| What you need to do |
Which of the lines below contain the string "none"? Pull each one out of the data.

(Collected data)
····················
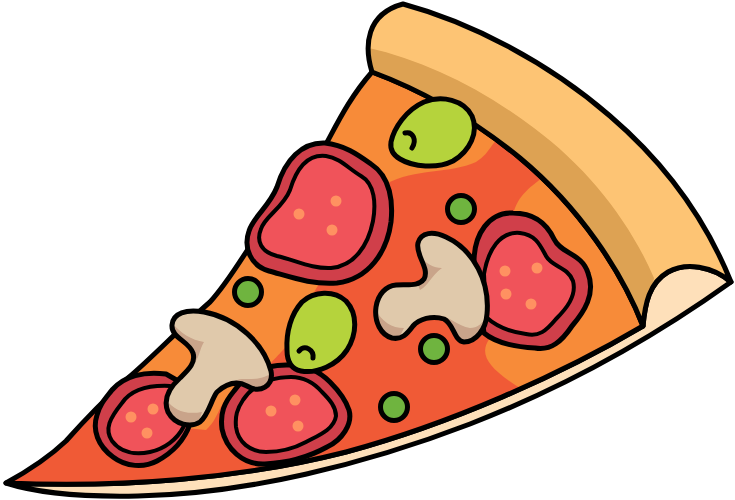
<!DOCTYPE html>
<html lang="en">
<head>
<meta charset="utf-8">
<title>Pizza slice</title>
<style>
:root{--ink:#000;--paper:#fff;--dough:#fee0ba;--crust:#fdc474;--crust-shade:#dda253;--cheese:#f78b39;--sauce:#f05a36;--rind:#d03f4a;--salami:#f0535a;--fat:#ff9161;--olive:#b5d33c;--pea:#6fb43f;--mushroom:#e0c9ab;--mushroom-shade:#c9a48a}
html,body{margin:0;background:var(--paper);overflow:hidden}
svg{display:block;width:735px;height:500px}
.line{stroke:var(--ink);stroke-width:5;stroke-linejoin:round;stroke-linecap:round}
.thin{stroke:var(--ink);stroke-width:4;stroke-linejoin:round;stroke-linecap:round}
.none{fill:none}
.dough{fill:var(--dough)}
.crust{fill:var(--crust)}
.crust-shade{fill:var(--crust-shade)}
.cheese{fill:var(--cheese)}
.sauce{fill:var(--sauce)}
.rind{fill:var(--rind)}
.salami{fill:var(--salami)}
.fat{fill:var(--fat)}
.olive{fill:var(--olive)}
.pea{fill:var(--pea)}
.mushroom{fill:var(--mushroom)}
.mushroom-shade{fill:var(--mushroom-shade)}
</style>
</head>
<body>
<svg viewBox="0 0 735 500" role="img" aria-label="Slice of pizza with salami, olives, mushrooms and peas">
<defs>
<path id="topping-shape" d="M372 72C350 97 338 122 325 146L250 246C236 268 222 289 210 302C180 328 152 358 128 378C105 399 82 423 66 441C46 460 26 472 6 483C120 488 240 479 346 452C450 424 560 375 643 326C622 272 580 208 520 158C476 122 426 92 372 72Z"/>
<path id="crust-shape" d="M372 72C364 46 366 14 403 4C470 22 548 62 610 116C666 164 706 220 731 282C712 266 686 262 668 272C649 283 645 304 643 326C622 272 580 208 520 158C476 122 426 92 372 72Z"/>
<path id="mushroom-right" d="M418 243C421 232 433 231 446 237C474 250 490 282 487 314C486 329 476 342 464 342C454 341 454 324 444 319C432 315 419 319 413 326C407 334 402 340 392 338C381 335 374 322 376 307C378 294 386 286 396 285C407 284 418 287 424 279C430 268 415 255 418 243Z"/>
<path id="mushroom-left" d="M172 325C173 313 186 309 204 312C237 318 264 344 271 371C274 386 260 394 247 386C236 380 226 384 217 392C211 400 209 414 200 422C191 428 175 425 168 412C163 400 169 388 180 378C188 370 196 363 193 353C189 341 171 338 172 325Z"/>
<clipPath id="topping-clip"><use href="#topping-shape"/></clipPath>
<clipPath id="crust-clip"><use href="#crust-shape"/></clipPath>
<clipPath id="mushroom-right-clip"><use href="#mushroom-right"/></clipPath>
<clipPath id="mushroom-left-clip"><use href="#mushroom-left"/></clipPath>
<circle id="fat-dot" class="fat" r="5.5"/>
<circle id="pea" class="pea line" r="13.5"/>
</defs>

<g id="base">
<path class="dough line" d="M6 483C120 488 240 479 346 452C450 424 560 375 643 326C645 304 649 283 668 272C686 262 712 266 731 282C650 340 560 389 470 424C366 464 246 494 138 496C90 497 40 494 6 483Z"/>
</g>

<g id="topping">
<use href="#topping-shape" class="sauce"/>
<g clip-path="url(#topping-clip)" class="cheese">
<path d="M372 66L506 134C490 141 492 152 476 162C450 174 415 168 386 184L330 250L300 150Z"/>
<path d="M542 178C526 190 514 200 512 222C516 262 520 310 490 338C478 354 488 368 520 388L660 340L640 240Z"/>
<path d="M244 246L330 270C310 292 302 318 288 344C272 364 262 366 270 380L240 392C218 396 222 416 206 430L186 428L150 376L124 380Z"/>
</g>
<use href="#topping-shape" class="none line"/>
</g>

<g id="crust">
<use href="#crust-shape" class="crust"/>
<path class="crust-shade" clip-path="url(#crust-clip)" d="M360 46C420 58 478 86 534 128C588 168 630 222 654 278L643 330L500 170L360 80Z"/>
<use href="#crust-shape" class="none line"/>
</g>

<g id="salami-top">
<path class="rind line" d="M277 187C285 160 302 142 325 143C344 145 357 154 371 164C391 177 393 203 391 222C387 252 369 279 337 283C312 285 291 277 269 271C251 266 243 248 249 231C253 217 269 207 277 187Z"/>
<path class="salami thin" d="M290 190C297 167 309 154 326 156C340 158 349 169 361 176C375 184 376 204 373 221C368 246 354 266 331 268C312 269 295 260 277 256C261 252 256 241 261 229C265 216 283 208 290 190Z"/>
<use href="#fat-dot" x="299" y="214"/><use href="#fat-dot" x="336" y="201"/><use href="#fat-dot" x="332" y="230"/>
</g>

<g id="salami-right">
<path class="rind line" d="M474 262C474 234 489 212 513 213C533 213 546 222 554 239C561 254 582 253 588 273C596 294 584 312 572 326C562 341 551 351 535 348C516 347 497 344 484 333Z"/>
<path class="salami thin" d="M484 274C488 250 500 231 520 233C536 235 540 245 546 256C552 267 568 267 573 281C577 296 566 309 556 319C546 331 539 337 526 334C510 332 497 327 486 317Z"/>
<use href="#fat-dot" x="505" y="271"/><use href="#fat-dot" x="537" y="268"/><use href="#fat-dot" x="506" y="294"/><use href="#fat-dot" x="531" y="304"/>
</g>

<g id="salami-left">
<path class="rind line" d="M112 390C124 376 144 371 166 374L194 390L190 424C184 441 172 453 157 461C144 468 126 467 113 457C98 446 92 430 97 415C100 404 105 399 112 390Z"/>
<path class="salami thin" d="M122 403C131 390 148 385 170 386L190 402L184 426C177 440 164 449 150 452C136 455 121 453 112 441C104 429 110 418 122 403Z"/>
<use href="#fat-dot" x="131" y="417"/><use href="#fat-dot" x="153" y="409"/><use href="#fat-dot" x="147" y="433"/>
</g>

<g id="salami-bottom">
<path class="rind line" d="M234 391C247 373 266 364 290 365C307 365 319 371 330 382C338 390 345 398 349 410C353 424 342 440 327 447C307 458 287 463 265 464C243 465 226 449 222 429C220 413 224 403 234 391Z"/>
<path class="salami thin" d="M243 400C254 384 271 377 291 377C306 377 315 384 322 392C330 400 336 407 336 416C334 430 317 436 306 442C293 449 281 452 266 452C250 452 238 442 236 427C235 416 237 409 243 400Z"/>
<use href="#fat-dot" x="271" y="411"/><use href="#fat-dot" x="295" y="400"/><use href="#fat-dot" x="298" y="426"/>
</g>

<g id="mushrooms">
<use href="#mushroom-right" class="mushroom"/>
<g clip-path="url(#mushroom-right-clip)" class="mushroom-shade">
<path d="M412 246C422 262 432 268 442 268C431 276 428 286 420 290L408 262Z"/>
<path d="M372 304C380 320 390 328 404 328L396 344L372 334Z"/>
<path d="M432 316C446 312 456 326 470 328C478 328 484 322 490 312L476 348L454 344Z"/>
</g>
<use href="#mushroom-right" class="none line"/>
<use href="#mushroom-left" class="mushroom"/>
<g clip-path="url(#mushroom-left-clip)" class="mushroom-shade">
<path d="M170 320C180 334 192 340 204 342C199 350 200 358 192 366L168 336Z"/>
<path d="M164 396C172 410 184 415 202 412L196 430L164 424Z"/>
<path d="M228 386C240 372 252 386 274 372L270 396L244 394Z"/>
</g>
<use href="#mushroom-left" class="none line"/>
</g>

<g id="olives">
<path class="olive line" d="M391 142C394 128 406 110 424 102C442 95 464 100 472 116C479 132 470 151 453 161C437 169 413 167 400 159C393 155 390 149 391 142Z"/>
<path class="none line" d="M405 133C413 131 417 140 412 148"/>
<path class="olive line" d="M287 350C286 332 291 314 302 302C314 291 334 290 346 301C358 314 357 334 347 350C337 365 317 374 301 371C291 369 287 361 287 350Z"/>
<path class="none line" d="M299 351C305 344 314 350 313 358"/>
</g>

<g id="peas">
<use href="#pea" x="461" y="209"/>
<use href="#pea" x="248" y="292"/>
<use href="#pea" x="434" y="349"/>
<use href="#pea" x="394" y="407"/>
</g>
</svg>
</body>
</html>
····················
| Reply |
.none{fill:none}
<use href="#topping-shape" class="none line"/>
<use href="#crust-shape" class="none line"/>
<use href="#mushroom-right" class="none line"/>
<use href="#mushroom-left" class="none line"/>
<path class="none line" d="M405 133C413 131 417 140 412 148"/>
<path class="none line" d="M299 351C305 344 314 350 313 358"/>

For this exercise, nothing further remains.